◆ Task prompt
Below is a block of records. Copy every line in it that contains the word "LMhKJIO".

(Source data)

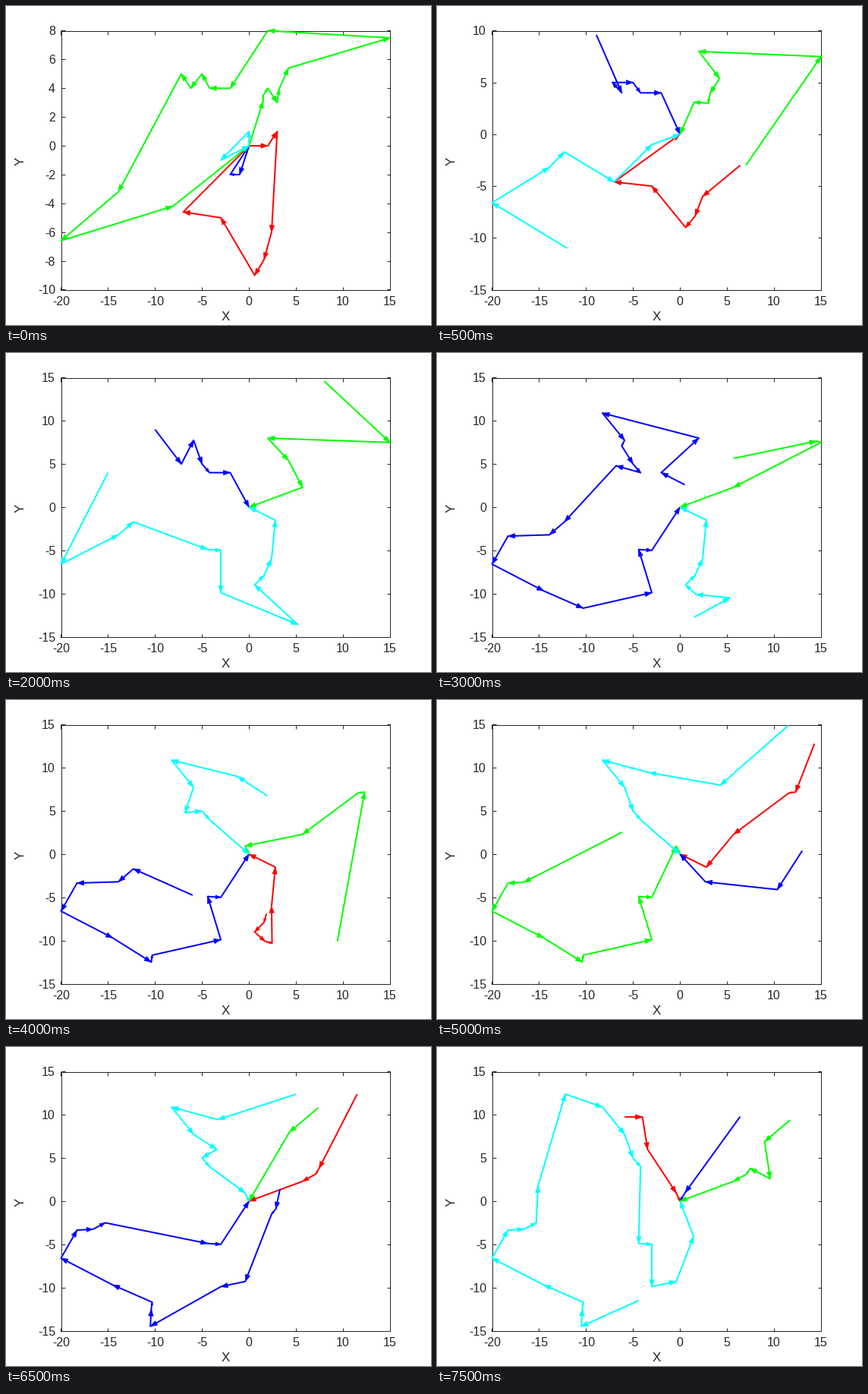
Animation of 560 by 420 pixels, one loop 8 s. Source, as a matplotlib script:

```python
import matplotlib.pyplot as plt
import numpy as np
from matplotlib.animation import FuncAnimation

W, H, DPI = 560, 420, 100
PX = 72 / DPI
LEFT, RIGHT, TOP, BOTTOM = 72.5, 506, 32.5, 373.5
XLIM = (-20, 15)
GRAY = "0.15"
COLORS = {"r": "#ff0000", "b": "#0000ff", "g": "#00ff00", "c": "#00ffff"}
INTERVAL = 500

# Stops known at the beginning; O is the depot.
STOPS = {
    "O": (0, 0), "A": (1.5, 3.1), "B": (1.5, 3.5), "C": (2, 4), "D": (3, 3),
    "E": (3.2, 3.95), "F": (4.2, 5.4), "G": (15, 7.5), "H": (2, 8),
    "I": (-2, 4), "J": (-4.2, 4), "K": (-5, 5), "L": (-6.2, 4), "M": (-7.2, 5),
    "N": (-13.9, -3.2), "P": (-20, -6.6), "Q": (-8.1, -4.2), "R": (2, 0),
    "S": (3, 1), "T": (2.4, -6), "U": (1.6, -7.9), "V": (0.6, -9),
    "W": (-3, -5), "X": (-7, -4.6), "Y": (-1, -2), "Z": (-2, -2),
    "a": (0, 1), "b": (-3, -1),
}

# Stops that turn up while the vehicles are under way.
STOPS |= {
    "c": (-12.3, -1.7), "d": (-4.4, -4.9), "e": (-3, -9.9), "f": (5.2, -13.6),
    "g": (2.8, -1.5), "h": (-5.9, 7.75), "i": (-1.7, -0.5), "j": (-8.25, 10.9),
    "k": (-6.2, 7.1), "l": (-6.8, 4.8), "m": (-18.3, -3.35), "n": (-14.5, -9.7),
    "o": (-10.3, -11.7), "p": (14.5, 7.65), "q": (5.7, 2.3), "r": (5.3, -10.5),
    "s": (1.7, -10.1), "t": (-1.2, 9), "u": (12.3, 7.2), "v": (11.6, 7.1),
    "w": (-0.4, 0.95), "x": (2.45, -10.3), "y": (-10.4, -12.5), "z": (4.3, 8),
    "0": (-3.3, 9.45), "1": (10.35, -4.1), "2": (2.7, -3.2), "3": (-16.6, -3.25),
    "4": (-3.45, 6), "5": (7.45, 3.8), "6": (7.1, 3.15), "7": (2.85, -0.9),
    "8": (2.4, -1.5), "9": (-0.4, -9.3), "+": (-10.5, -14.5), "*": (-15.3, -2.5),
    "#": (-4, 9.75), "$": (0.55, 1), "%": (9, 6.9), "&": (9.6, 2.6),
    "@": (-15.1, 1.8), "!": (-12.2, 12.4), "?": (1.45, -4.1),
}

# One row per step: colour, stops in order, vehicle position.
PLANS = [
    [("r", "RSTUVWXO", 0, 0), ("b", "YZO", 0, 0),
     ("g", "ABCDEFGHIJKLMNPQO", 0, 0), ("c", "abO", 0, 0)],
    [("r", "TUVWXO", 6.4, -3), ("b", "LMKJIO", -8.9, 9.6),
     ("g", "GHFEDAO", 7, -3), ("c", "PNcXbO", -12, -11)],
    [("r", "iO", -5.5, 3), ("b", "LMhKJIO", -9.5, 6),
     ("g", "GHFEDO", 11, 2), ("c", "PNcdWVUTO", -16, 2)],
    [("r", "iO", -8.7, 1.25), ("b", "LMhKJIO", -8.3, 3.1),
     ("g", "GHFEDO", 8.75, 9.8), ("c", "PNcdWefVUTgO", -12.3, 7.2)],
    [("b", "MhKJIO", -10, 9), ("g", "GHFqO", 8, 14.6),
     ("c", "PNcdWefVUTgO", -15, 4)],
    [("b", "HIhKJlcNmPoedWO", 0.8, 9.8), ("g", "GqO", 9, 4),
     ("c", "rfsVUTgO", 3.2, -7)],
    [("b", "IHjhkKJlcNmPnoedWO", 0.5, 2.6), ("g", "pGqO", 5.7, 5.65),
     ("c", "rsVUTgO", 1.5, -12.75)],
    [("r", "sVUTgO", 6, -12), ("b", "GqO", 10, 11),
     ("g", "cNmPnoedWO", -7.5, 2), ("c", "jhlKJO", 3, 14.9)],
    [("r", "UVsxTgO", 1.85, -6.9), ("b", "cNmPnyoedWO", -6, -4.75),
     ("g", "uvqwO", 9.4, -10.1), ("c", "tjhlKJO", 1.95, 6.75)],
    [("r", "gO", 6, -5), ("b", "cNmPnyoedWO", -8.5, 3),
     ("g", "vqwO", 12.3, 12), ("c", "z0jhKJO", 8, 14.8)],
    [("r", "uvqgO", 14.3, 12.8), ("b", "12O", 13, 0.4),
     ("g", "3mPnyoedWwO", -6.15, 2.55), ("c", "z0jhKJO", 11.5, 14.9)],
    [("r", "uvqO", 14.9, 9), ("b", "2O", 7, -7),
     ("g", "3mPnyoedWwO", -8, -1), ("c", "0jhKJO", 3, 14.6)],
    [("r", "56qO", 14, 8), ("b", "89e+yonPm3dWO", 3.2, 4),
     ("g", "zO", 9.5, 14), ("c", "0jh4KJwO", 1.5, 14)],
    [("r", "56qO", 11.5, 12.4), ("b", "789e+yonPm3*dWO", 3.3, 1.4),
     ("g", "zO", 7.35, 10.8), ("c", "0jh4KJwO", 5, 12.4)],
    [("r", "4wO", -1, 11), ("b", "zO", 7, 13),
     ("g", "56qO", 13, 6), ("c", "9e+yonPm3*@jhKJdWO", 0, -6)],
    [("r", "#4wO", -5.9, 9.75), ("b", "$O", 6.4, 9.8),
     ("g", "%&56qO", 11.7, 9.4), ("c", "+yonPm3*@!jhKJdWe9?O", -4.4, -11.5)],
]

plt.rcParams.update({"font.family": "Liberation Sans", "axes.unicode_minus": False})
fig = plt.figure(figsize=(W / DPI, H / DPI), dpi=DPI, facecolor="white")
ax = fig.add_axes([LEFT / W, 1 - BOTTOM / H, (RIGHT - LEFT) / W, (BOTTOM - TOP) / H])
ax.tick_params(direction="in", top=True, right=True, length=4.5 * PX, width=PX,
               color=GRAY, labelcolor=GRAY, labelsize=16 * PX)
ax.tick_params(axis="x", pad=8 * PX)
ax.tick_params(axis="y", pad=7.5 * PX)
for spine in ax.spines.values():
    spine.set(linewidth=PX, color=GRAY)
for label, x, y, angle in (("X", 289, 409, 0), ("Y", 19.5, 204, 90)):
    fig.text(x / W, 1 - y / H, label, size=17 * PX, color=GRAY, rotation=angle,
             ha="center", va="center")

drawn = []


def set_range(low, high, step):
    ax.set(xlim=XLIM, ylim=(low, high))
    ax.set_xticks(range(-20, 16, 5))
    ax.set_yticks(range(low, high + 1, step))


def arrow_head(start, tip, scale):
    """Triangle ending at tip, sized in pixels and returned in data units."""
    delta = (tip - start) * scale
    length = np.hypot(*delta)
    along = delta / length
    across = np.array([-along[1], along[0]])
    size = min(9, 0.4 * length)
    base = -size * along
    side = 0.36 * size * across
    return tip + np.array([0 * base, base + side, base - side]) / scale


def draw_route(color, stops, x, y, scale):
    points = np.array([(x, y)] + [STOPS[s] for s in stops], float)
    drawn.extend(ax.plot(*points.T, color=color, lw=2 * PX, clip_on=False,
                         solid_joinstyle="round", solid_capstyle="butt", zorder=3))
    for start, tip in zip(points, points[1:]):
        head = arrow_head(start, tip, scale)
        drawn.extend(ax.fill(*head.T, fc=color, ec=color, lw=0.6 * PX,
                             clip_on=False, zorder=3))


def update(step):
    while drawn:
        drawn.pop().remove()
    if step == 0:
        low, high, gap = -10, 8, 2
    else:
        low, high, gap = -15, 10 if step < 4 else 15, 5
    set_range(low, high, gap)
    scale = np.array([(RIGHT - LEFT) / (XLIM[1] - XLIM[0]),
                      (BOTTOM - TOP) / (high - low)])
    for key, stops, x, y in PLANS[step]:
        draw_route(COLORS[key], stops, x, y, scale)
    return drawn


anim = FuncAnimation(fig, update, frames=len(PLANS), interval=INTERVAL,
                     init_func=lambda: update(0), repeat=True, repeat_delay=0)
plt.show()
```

(End Source data)

◆ Your solution
    [("r", "iO", -5.5, 3), ("b", "LMhKJIO", -9.5, 6),
    [("r", "iO", -8.7, 1.25), ("b", "LMhKJIO", -8.3, 3.1),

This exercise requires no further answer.